Calculus and Pizza: A Cookbook for the Hungry Mind
About this book
CALCULUS + PEPPERONI / FUN = MATH SUCCESS Do you want to do well on your calculus exam? Are you looking for a quick refresher course? Or would you just like to get a taste of what calculus is all about? If so, you've selected the right book. Calculus and Pizza is a creative, surprisingly delicious overview of the essential rules and formulas of calculus, with tons of problems for the learner with a healthy appetite. Setting up residence in a pizza parlor, Clifford Pickover focuses on procedures for solving problems, offering short, easy-to-digest chapters that allow you to quickly get the essence of a technique or question. From exponentials and logarithms to derivatives and multiple integrals, the book utilizes pepperoni, meatballs, and more to make complex topics fun to learn-emphasizing basic, practical principles to help you calculate the speed of tossed pizza dough or the rising cost of eggplant parmigiana. Plus, you'll see how simple math-and a meal-can solve especially curious and even mind-shattering problems. Authoritatively and humorously written, Calculus and Pizza provides a lively-and more tasteful-approach to calculus. "Pickover has published nearly a book a year in which he stretches the limits of computers, art, and thought."-Los Angeles Times "A perpetual idea machine, Clifford Pickover is one of the most creative, original thinkers in the world today."-Journal of Recreational Mathematics
This book is 1 part romance, 2 parts humor, and about 97 parts calculus review.This is basically a watered down accompaniment to a full calculus text book (or 3 - covers all the way from pre-cal through calc III). I enjoyed it because it's a review of one of my favorite subjects from high school. But I honestly don't think I could actually recommend this book to anyone in good conscience.It's a very dry book. In his attempt to infuse humor, the author pretty much falls flat on his face. He is a mathematician, not a novelist. Furthermore, it's not even a particularly good calculus book.
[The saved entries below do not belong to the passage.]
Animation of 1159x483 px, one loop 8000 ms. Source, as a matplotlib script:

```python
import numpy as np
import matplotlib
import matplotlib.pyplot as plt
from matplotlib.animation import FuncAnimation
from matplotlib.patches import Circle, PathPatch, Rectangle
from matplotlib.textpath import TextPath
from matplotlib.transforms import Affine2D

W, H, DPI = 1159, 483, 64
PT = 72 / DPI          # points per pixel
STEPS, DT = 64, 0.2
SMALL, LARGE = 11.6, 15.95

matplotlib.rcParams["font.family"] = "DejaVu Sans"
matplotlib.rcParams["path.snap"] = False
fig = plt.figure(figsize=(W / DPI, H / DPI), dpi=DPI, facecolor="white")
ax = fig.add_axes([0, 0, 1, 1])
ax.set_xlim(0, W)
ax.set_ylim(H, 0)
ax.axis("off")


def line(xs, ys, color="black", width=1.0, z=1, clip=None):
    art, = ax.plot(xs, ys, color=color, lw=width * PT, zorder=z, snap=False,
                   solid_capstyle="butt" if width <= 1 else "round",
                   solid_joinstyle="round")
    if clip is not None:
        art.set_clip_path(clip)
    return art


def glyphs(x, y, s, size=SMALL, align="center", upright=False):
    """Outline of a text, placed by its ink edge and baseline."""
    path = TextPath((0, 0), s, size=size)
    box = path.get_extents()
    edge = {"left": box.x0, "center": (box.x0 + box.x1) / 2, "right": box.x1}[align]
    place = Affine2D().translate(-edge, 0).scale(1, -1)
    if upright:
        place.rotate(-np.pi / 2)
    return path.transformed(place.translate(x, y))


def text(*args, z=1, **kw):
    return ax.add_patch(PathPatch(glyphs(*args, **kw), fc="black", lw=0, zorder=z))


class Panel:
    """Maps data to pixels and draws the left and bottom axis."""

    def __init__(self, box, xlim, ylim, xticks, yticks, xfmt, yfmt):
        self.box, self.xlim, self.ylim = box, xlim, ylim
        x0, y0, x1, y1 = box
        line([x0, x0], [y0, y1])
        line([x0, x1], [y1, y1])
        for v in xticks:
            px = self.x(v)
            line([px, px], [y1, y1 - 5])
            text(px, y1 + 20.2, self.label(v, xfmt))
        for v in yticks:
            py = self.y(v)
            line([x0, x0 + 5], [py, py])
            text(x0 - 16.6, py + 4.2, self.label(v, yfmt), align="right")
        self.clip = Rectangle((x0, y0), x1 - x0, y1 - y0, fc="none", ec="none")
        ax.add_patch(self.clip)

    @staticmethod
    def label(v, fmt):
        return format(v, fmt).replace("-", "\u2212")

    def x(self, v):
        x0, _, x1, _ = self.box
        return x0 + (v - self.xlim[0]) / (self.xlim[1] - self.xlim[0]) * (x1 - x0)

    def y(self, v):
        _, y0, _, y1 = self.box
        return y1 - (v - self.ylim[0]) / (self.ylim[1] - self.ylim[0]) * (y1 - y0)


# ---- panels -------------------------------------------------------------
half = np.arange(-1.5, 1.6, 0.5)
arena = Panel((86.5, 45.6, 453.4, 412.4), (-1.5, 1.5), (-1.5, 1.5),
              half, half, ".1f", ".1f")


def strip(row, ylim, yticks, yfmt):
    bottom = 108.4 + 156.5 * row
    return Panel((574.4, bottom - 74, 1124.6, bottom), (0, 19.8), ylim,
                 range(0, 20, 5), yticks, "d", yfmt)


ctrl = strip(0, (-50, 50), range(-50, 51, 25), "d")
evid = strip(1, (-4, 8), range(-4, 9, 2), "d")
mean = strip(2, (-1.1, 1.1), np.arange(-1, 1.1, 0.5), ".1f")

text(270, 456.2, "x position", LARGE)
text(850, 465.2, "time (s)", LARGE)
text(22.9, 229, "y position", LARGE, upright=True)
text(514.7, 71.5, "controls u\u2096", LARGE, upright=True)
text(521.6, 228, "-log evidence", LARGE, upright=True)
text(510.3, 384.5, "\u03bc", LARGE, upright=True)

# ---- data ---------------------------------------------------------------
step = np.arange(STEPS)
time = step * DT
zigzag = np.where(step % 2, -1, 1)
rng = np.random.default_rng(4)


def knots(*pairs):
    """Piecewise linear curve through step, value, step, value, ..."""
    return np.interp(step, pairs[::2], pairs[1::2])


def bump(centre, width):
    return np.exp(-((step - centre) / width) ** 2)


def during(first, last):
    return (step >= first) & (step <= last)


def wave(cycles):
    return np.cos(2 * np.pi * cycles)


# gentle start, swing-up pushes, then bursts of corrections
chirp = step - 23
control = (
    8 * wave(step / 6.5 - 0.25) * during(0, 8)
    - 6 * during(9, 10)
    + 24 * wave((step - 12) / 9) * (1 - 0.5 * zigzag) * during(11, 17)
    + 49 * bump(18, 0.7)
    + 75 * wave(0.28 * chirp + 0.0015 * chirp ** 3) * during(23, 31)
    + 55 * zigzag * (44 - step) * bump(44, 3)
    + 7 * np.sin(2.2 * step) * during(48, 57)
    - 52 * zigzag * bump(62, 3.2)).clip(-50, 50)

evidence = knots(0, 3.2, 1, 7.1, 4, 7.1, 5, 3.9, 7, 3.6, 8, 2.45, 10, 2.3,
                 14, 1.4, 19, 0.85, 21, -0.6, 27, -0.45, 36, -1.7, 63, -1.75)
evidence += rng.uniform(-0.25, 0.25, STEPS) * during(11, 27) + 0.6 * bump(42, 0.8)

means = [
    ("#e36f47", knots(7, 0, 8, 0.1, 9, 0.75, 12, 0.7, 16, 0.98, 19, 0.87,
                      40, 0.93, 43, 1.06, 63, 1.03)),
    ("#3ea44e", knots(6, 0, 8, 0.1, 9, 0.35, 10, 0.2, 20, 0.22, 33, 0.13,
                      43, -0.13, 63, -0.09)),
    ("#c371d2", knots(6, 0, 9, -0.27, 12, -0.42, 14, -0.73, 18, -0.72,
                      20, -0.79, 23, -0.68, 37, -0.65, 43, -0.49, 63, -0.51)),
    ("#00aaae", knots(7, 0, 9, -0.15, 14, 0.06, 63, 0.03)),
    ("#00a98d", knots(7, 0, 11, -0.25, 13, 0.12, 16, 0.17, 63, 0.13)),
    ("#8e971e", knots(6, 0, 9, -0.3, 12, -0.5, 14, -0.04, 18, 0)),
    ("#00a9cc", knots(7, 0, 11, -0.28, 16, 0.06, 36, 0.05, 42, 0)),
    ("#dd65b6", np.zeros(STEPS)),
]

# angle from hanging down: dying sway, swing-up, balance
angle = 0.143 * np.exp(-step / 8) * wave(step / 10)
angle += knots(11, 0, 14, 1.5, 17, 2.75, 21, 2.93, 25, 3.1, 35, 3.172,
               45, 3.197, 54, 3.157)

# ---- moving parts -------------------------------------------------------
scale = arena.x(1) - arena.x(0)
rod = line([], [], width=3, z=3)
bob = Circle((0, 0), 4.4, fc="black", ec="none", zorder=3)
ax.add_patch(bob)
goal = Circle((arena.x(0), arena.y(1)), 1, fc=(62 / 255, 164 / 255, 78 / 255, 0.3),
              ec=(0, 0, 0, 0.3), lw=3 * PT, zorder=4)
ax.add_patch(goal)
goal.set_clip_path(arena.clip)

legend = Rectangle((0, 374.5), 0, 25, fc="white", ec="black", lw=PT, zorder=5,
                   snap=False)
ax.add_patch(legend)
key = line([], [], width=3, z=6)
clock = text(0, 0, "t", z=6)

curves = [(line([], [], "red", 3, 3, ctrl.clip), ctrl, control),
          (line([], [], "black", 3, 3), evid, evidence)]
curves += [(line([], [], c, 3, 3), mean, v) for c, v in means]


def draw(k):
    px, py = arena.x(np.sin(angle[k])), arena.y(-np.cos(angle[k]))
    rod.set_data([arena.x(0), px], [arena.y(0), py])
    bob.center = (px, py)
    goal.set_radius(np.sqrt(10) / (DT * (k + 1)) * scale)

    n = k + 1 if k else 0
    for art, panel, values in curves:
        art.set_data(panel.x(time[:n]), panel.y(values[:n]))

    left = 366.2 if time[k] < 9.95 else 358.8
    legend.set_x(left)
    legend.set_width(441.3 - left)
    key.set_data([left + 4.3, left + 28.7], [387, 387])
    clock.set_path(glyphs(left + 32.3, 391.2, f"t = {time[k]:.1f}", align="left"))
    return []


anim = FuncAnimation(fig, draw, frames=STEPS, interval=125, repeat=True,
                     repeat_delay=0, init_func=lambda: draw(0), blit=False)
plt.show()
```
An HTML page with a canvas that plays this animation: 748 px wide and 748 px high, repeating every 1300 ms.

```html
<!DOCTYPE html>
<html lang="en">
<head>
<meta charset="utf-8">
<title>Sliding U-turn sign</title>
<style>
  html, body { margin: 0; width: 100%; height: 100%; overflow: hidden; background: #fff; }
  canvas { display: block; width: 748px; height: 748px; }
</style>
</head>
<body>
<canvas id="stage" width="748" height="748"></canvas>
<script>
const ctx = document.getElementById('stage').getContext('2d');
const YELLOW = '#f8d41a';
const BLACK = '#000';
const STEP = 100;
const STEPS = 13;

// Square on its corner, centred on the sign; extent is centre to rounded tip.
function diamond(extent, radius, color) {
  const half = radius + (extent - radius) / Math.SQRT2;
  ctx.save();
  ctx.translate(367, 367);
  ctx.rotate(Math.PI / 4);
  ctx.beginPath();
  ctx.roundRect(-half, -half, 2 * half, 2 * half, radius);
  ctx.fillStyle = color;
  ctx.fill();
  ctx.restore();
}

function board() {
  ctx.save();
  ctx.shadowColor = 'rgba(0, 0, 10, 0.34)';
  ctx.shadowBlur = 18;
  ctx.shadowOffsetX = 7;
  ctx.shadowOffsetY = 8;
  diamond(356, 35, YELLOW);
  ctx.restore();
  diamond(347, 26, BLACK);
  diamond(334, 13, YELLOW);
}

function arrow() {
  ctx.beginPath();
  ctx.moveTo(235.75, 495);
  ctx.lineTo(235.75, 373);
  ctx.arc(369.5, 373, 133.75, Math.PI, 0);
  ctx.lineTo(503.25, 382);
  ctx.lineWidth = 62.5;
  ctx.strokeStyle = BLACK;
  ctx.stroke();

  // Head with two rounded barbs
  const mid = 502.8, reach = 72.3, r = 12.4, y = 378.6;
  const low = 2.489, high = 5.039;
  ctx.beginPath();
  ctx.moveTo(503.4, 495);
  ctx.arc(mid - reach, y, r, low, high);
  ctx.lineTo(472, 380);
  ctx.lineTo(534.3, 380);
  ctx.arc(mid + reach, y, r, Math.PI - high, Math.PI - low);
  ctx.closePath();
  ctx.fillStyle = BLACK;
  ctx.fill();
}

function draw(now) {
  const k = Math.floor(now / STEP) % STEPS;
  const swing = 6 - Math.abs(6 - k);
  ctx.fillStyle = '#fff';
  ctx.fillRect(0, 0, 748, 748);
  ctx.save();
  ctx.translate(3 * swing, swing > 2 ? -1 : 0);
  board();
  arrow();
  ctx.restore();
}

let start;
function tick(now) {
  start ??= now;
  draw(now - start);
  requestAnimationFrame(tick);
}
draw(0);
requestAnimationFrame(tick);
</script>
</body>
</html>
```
The author keeps things at so high a level to try to cover the whole spectrum of calculus, that each of the chapters are shallow and somewhat lacking.A mildly entertaining reminiscence of calculus, but not much to speak for otherwise.